The substance of time is motion and change: a static world would also be a timeless world. Nevertheless, time as forged by its Creator follows a seven-day cycle, consisting of six days of work (i.e., development, transformation, change), and a seventh day of rest. But how can a unit of time be defined as a day of rest, the very antithesis of time?

The Circle

Time and space are closely related to each other; indeed, modern physics is wont to combine the two as “spacetime,” a four-dimensional grid against which all physical objects and events are measured. While time is the more abstract of the two, many of the characteristics of space are attributed to time as well: we speak of a “point” in time, a “stretch” of time, time “cycles,” even of the “condensation” or “fanning out” of time. 1 Indeed, many of time’s complexities can be better understood when we apply the space-quantifying models of geometry to our conception of time.

One such model is the circle, long considered the most perfect of spatial shapes. The circle’s primary features are: the center, the point from which the circle’s area extends uniformly in all directions; the radius, which is the distance from the circle’s center to its outer limit; and the circumference, the circle’s outer rim, which contains the area of the circle within it. The circumference is approximately 2 six times the length of the radius. This is true of all circles, regardless of size: the greater the radius, the greater the area of the circle, and thus the greater the circumference that encloses this area; but the proportion always remains the same—each additional inch (or yard, or mile) of radius will translate into (slightly more than) six additional inches (or yards, or miles) of circumference.

The geometric point possesses no area; as such, it would seem to hardly qualify as a component of space. In truth, of course, the very opposite is true: the point is the most basic component of all geometric forms—every line is defined by the points that mark its beginning, end, center, convergence with other lines, etc.; and every area is defined by the lines that frame it. Indeed, it is precisely because the point possesses no area itself that it can define and quantify the areas that relate to it.

This is exemplified by the circle’s center. A “mere” point, the center occupies none of the circle’s area; but it is precisely the center that makes the circle a circle. The radius extends from it, the diameter turns on it, the circumference is drawn in relation to it—virtually every feature and characteristic of the circle is derived from the point upon which it is centered.

To understand the week—the seven-day cycle which the Creator stamped into the very fabric of time—we must envision it as a circle. The exterior surface of this circle (its “circumference”) is the six workdays—days that are tracts of time, expanses of progression and change. The center of the circle is Shabbat. Shabbat is a timeless point in time, an island of tranquility in a sea of flux. Yet despite—indeed, because of—its “timelessness,” Shabbat is the axis upon which the most basic of time cycles, the week, turns.

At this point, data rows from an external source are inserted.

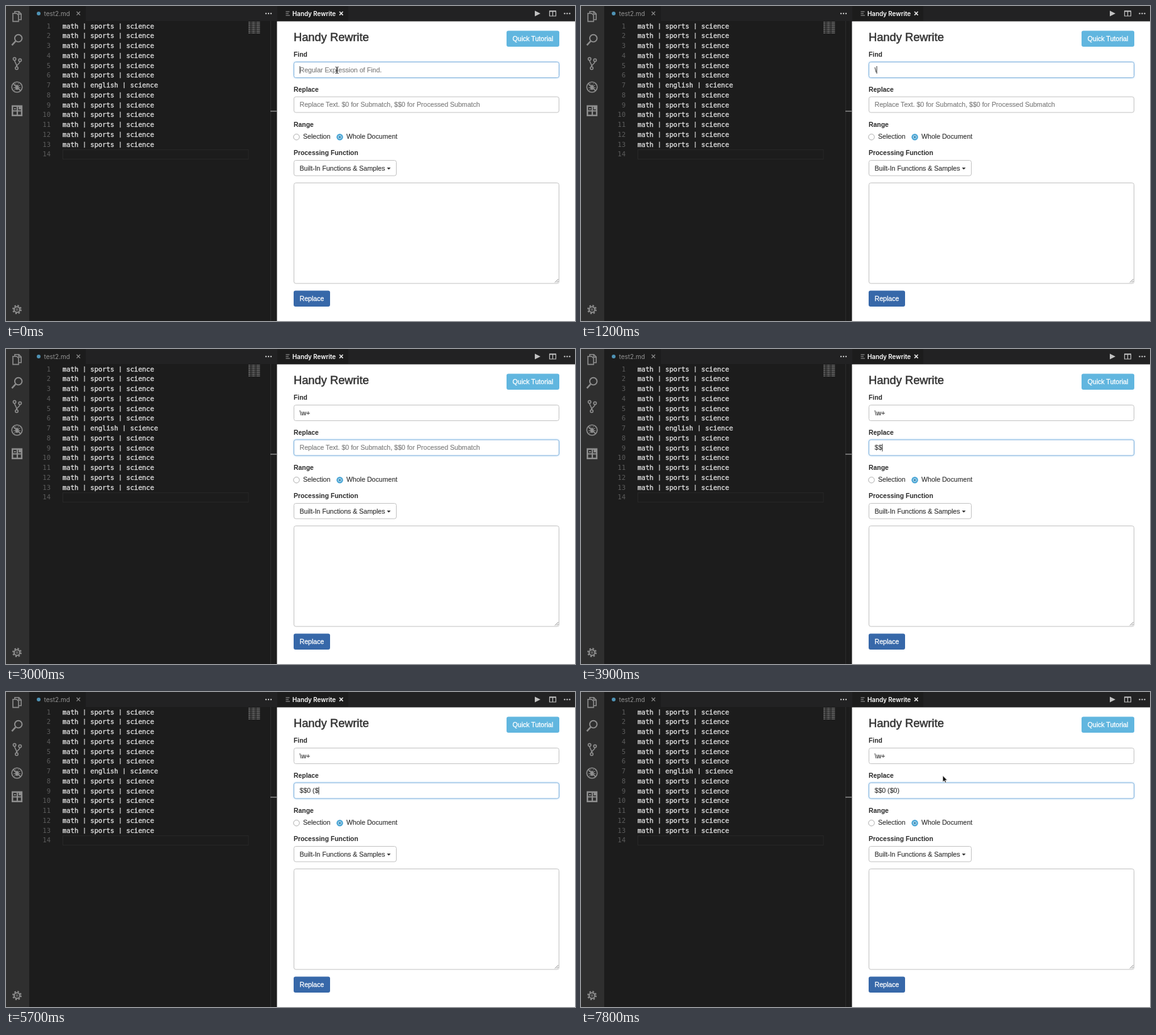
Write an HTML page that moves like this. It is 906 px wide and 503 px high and loops after 8000 ms.

```html
<!DOCTYPE html>
<html lang="en">
<head>
<meta charset="utf-8">
<title>Find and replace form</title>
<style>
  html, body { margin: 0; width: 100%; height: 100%; overflow: hidden; background: #1c1c1c; }
  svg { display: block; width: 100%; height: 100%; }
  text { white-space: pre; font: 10.6px "Liberation Sans", Arial, sans-serif; fill: #333; stroke: #333; stroke-width: .15px; }
  .light { fill: #fff; stroke: #fff; stroke-width: .3px; }
  .title { font-size: 18.3px; stroke-width: .5px; }
  .label { font-weight: bold; font-size: 10.4px; fill: #2a2a2a; stroke: none; }
  .tab { font: 10px Inter, Roboto, sans-serif; stroke: none; }
  .code text { font: 10.52px "DejaVu Sans Mono", monospace; fill: #dadada; stroke: #dadada; stroke-width: .4px; }
  .code .num { fill: #5c5c5c; stroke: none; text-anchor: end; }
  .bar { font-size: 8px; }
  .hint { fill: #7c7c7c; stroke: #7c7c7c; }
  .box { fill: #fff; stroke: #c2c2c2; }
  .box.focus { stroke: #82b2dc; filter: drop-shadow(0 0 1.5px rgba(102, 175, 233, .55)); }
  .icon { fill: none; stroke: #8e8e8e; stroke-width: 1.6; }
</style>
</head>
<body>
<svg viewBox="0 0 906 503" preserveAspectRatio="none">
  <rect width="906" height="503" fill="#1c1c1c"/>
  <rect width="37" height="503" fill="#2f2f2f"/>
  <rect x="37" width="869" height="24" fill="#222223"/>
  <rect x="37" width="90" height="24" fill="#1c1c1c"/>
  <rect x="432" width="113" height="24" fill="#1c1c1c"/>
  <rect x="431.5" y="24.5" width="474.5" height="478.5" fill="#fff"/>

  <!-- activity bar -->
  <g class="icon">
    <path d="M14 11V8.8h6.5l3.7 3.7v9.3h-4M20.3 9v4h4"/>
    <path d="M11 11.8h6l3 3v9.8h-9z"/>
    <circle cx="19.7" cy="51.6" r="5.8" stroke-width="1.9"/>
    <path d="M15.4 56l-6 6.6" stroke-width="2.6"/>
    <circle cx="13.6" cy="84.6" r="2.2"/>
    <circle cx="22.3" cy="86.6" r="2.2"/>
    <circle cx="17" cy="99.3" r="2.2"/>
    <path d="M13.8 87c0 4 3.2 4 3.2 10M22 89c0 4-5 3.5-5 8"/>
    <circle cx="17.5" cy="129.5" r="8.3"/>
    <ellipse cx="17.5" cy="130" rx="2.8" ry="4" fill="#8e8e8e" stroke="none"/>
    <path d="M12.5 126.500l3 1.5M12 130.5h11M13 134.500l2.5-2M22.5 126.500l-3 1.5M22 134.500l-2.5-2M16 125l-1-1.5M19 125l1-1.5" stroke-width="1"/>
    <path d="M11.7 123.700l11.6 11.6"/>
    <path d="M10.2 159.700h14.800v15h-14.800z" stroke-width="2.400"/>
    <path d="M10 167.500h8v7M18 160v7.500h7" stroke-width="2.200"/>
    <path d="M20.200 160h4.800v5h-4.800zM13 163h2.500v2h-2.500z" fill="#8e8e8e" stroke="none"/>
    <circle cx="17.5" cy="484.7" r="4.5" stroke-width="2"/>
    <circle cx="17.5" cy="484.7" r="1.4" stroke-width="1"/>
    <circle cx="17.5" cy="484.7" r="6.4" stroke-width="2" stroke-dasharray="2.500 2.526"/>
  </g>

  <!-- tab strip -->
  <circle cx="52" cy="12" r="3" fill="#4f93b5"/>
  <text class="tab" x="60.5" y="15.600" style="fill:#929292">test2.md</text>
  <path d="M112.5 9l5.5 5.6M118 9l-5.5 5.6" stroke="#8c8c8c" stroke-width="1.3"/>
  <path d="M445.5 9h6M445.5 12h4.5M445.5 15h6.5" stroke="#a0a0a0" stroke-width="1.2"/>
  <text class="tab" x="456" y="15.600" style="fill:#fff;font-weight:600;font-size:9.800px">Handy Rewrite</text>
  <path d="M531 9l5.5 5.6M536.5 9l-5.5 5.6" stroke="#e8e8e8" stroke-width="1.6"/>
  <path d="M842 7.500v9l9-4.5z" fill="#c2c2c2"/>
  <path d="M865.5 8.500h10v7.5h-10zM870.5 8v8" fill="none" stroke="#c2c2c2" stroke-width="1.2"/>
  <path d="M865 8.300h11" stroke="#c2c2c2" stroke-width="2"/>
  <g id="dots" fill="#c2c2c2"></g>

  <!-- editor -->
  <g class="code" id="code"></g>
  <rect x="90.5" y="229.5" width="295.5" height="15" fill="none" stroke="#272727"/>
  <g id="map" stroke="#747474" stroke-width=".8" stroke-dasharray="3.2 .8 .8 .8 4.8 .8 .8 .8 5.6 9"></g>
  <path d="M421.5 24v479" stroke="#2c2c2c"/>
  <path d="M421 168h10" stroke="#8a8a8a" stroke-width="1.5"/>

  <!-- form -->
  <text class="title" x="458" y="56">Handy Rewrite</text>
  <rect x="797" y="39.5" width="84" height="25.5" rx="3" fill="#61b6df"/>
  <text class="light" x="806.5" y="55.800">Quick Tutorial</text>
  <text class="label" x="458" y="81.300">Find</text>
  <text class="label" x="458" y="137">Replace</text>
  <text class="label" x="458" y="192.600">Range</text>
  <text class="label" x="458" y="238.400">Processing Function</text>
  <g id="fields"></g>

  <circle cx="462.5" cy="209.2" r="4.7" fill="#fff" stroke="#adadad"/>
  <text x="473" y="212.300">Selection</text>
  <circle cx="531.5" cy="209.2" r="5.2" fill="#4ba6d6"/>
  <circle cx="531.5" cy="209.2" r="3" fill="#a4d4ec"/>
  <circle cx="531.5" cy="209.2" r="1.5" fill="#2f7ca8"/>
  <text x="542" y="212.300">Whole Document</text>

  <rect class="box" x="458.5" y="246.5" width="163" height="24.5" rx="3"/>
  <text x="467.5" y="262.500">Built-In Functions &amp; Samples</text>
  <path d="M606.5 258h6l-3 3.200z" fill="#333"/>
  <rect class="box" x="458.5" y="282.5" width="422" height="160.5" rx="3"/>
  <path d="M874 441.500l5.5-5.5M877 441.500l2.5-2.5" stroke="#777" stroke-width=".9"/>
  <rect x="458" y="454.5" width="58" height="25.5" rx="3" fill="#3768a9"/>
  <text class="light" x="467.5" y="471">Replace</text>

  <path id="caret" stroke="#333" stroke-width="1"/>
  <path id="beam" d="M524.5 97.300q2.5 0 2.5 1.500v7.400q0 1.500-2.500 1.500M529.5 97.300q-2.500 0-2.500 1.500v7.400q0 1.500 2.500 1.500M525.5 103.500h3" fill="none" stroke="#222"/>
  <path id="arrow" d="M576 133.500v10.200l2.400-2.200 1.600 3.600 1.700-.8-1.600-3.400h3.200z" fill="#111" stroke="#fff" stroke-width=".7"/>
</svg>
<script>
const NS = 'http://www.w3.org/2000/svg';
const byId = id => document.getElementById(id);
const LOOP = 8000, STEP = 300;

function add(parent, tag, attrs, text) {
  const el = document.createElementNS(NS, tag);
  for (const key in attrs) el.setAttribute(key, attrs[key]);
  if (text !== undefined) el.textContent = text;
  return parent.appendChild(el);
}

// Words sit on the character grid; the smaller bar is centred in its cell.
function addRow(y, words) {
  const line = add(byId('code'), 'text', { x: 90, y });
  words.forEach((word, i) => {
    if (i) {
      add(line, 'tspan', {}, ' ');
      add(line, 'tspan', { class: 'bar', dx: .76, dy: -.9 }, '|');
      add(line, 'tspan', { dx: .76, dy: .9 }, ' ');
    }
    add(line, 'tspan', {}, word);
  });
}

for (const x of [414, 889.5])
  for (let i = 0; i < 3; i++) add(byId('dots'), 'circle', { cx: x + i * 4, cy: 12, r: 1.2 });

for (let i = 1; i <= 14; i++) {
  const y = 35.6 + (i - 1) * 15.75;
  add(byId('code'), 'text', { x: 71, y, class: 'num' }, i);
  if (i === 14) break;
  addRow(y, ['math', i === 7 ? 'english' : 'sports', 'science']);
  add(byId('map'), 'path', { d: `M386 ${24 + i * 1.5}h18.4` });
}

function makeField(y, hint) {
  const group = byId('fields');
  return {
    y, hint,
    box: add(group, 'rect', { x: 458.5, y, width: 422, height: 25, rx: 3 }),
    text: add(group, 'text', { x: 467.5, y: y + 16 })
  };
}
const fields = [
  makeField(89.5, 'Regular Expression of Find.'),
  makeField(145, 'Replace Text. $0 for Submatch, $$0 for Processed Submatch')
];

// Each entry: time, focused field, its typed value.
const keys = [
  [0, 0, ''], [1200, 0, '\\'], [1500, 0, '\\w'], [1800, 0, '\\w+'],
  [2400, 1, ''], [3300, 1, '$'], [3600, 1, '$$'], [4200, 1, '$$0'],
  [4500, 1, '$$0 '], [4800, 1, '$$0 ('], [5700, 1, '$$0 ($'],
  [6300, 1, '$$0 ($0'], [7200, 1, '$$0 ($0)']
];

const show = (id, on) => byId(id).setAttribute('visibility', on ? 'visible' : 'hidden');

function draw(time) {
  const t = Math.floor(time / STEP) * STEP;
  const values = ['', ''];
  let focus = 0, last = 0;
  for (const [at, field, value] of keys) {
    if (at > t) break;
    values[field] = value;
    focus = field;
    last = at;
  }
  fields.forEach((f, i) => {
    f.box.setAttribute('class', i === focus ? 'box focus' : 'box');
    f.text.setAttribute('class', values[i] ? '' : 'hint');
    f.text.textContent = values[i] || f.hint;
  });
  const { y, text } = fields[focus];
  const x = 468 + (values[focus] ? text.getComputedTextLength() : 0);
  byId('caret').setAttribute('d', `M${x} ${y + 6.5}v12`);
  show('caret', (t - last) % 1000 < 500);
  show('beam', t < 1200);
  show('arrow', t >= 7800);
}

const start = performance.now();
function tick() {
  draw((performance.now() - start) % LOOP);
  requestAnimationFrame(tick);
}
tick();
</script>
</body>
</html>
```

For Shabbat is the day that embodies the purpose and end-goal of time—the objective of all the work, development and change in our restless existence. On Shabbat, our efforts of the past six workdays yield a holier and more G‑dly world, a world brought that much closer to the harmonious perfection that G‑d imbued in creation and charged us to develop. One day a week, we penetrate below the whirling perimeter of time to experience its tranquil core. One day a week, we enjoy a “taste of the world to come,” a taste of an age that is “wholly Shabbat and rest, for everlasting life”—the eternal Shabbat of Moshiach that we are striving towards. And it is this weekly taste of tranquil perfection that supplies us with the vision and fortitude to grapple with and transform the still imperfect world to which we return during the six workdays of the coming week.

Shabbat, then, is both the source and the goal of the six days of “conventional” time that form the circumference of the weekly cycle. It is thus the very essence of time, precisely because it is devoid of the motion and flux which characterize time—in the same way that the area of the circle derives from and is defined by its center point, precisely because of the center’s own arealessness.

The Ratio

In the circle of time, the distance from center to surface is multiplied sixfold, resulting in a “circumference” that is six times the “radius”: six workdays result from the journey out of the tranquil center of the week to its moving surface. For life is a six-dimensional affair, reflecting the six divine attributes (sefirot) that G‑d invested in His creation. Thus, we have six days of creation, with Shabbat as its “timeless” core; we have the six directions of space, and the arealess center from which they extend; we have the six basic affections of the heart (attraction, rejection, synthesis, competitiveness, devotion and communicativity3), and the seventh attribute, malchut (“receptiveness”), which, while “possessing no qualities of its own”4 is the focal point and implementor of them all. The entirety of existence is comprised of these six basic elements, coloring every endeavor and experience with the six basic hues of reality.

Another law of circle geometry is that the greater the radius, the greater the circumference. The same is true of the circle of time. The further we depart from its timeless center, the more “body” time has: the more turbulent it is, the more it is at odds with the “Shabbat” at its core.

But no matter how great the surface flux of our life, it is inexorably bound to the tranquil axis, deriving from it and tending to it. Ultimately, the most tumultuous periods of our lives are generated by its quintessential purpose, and serve its harmonious end.

Based on an entry in the Rebbe’s journal.5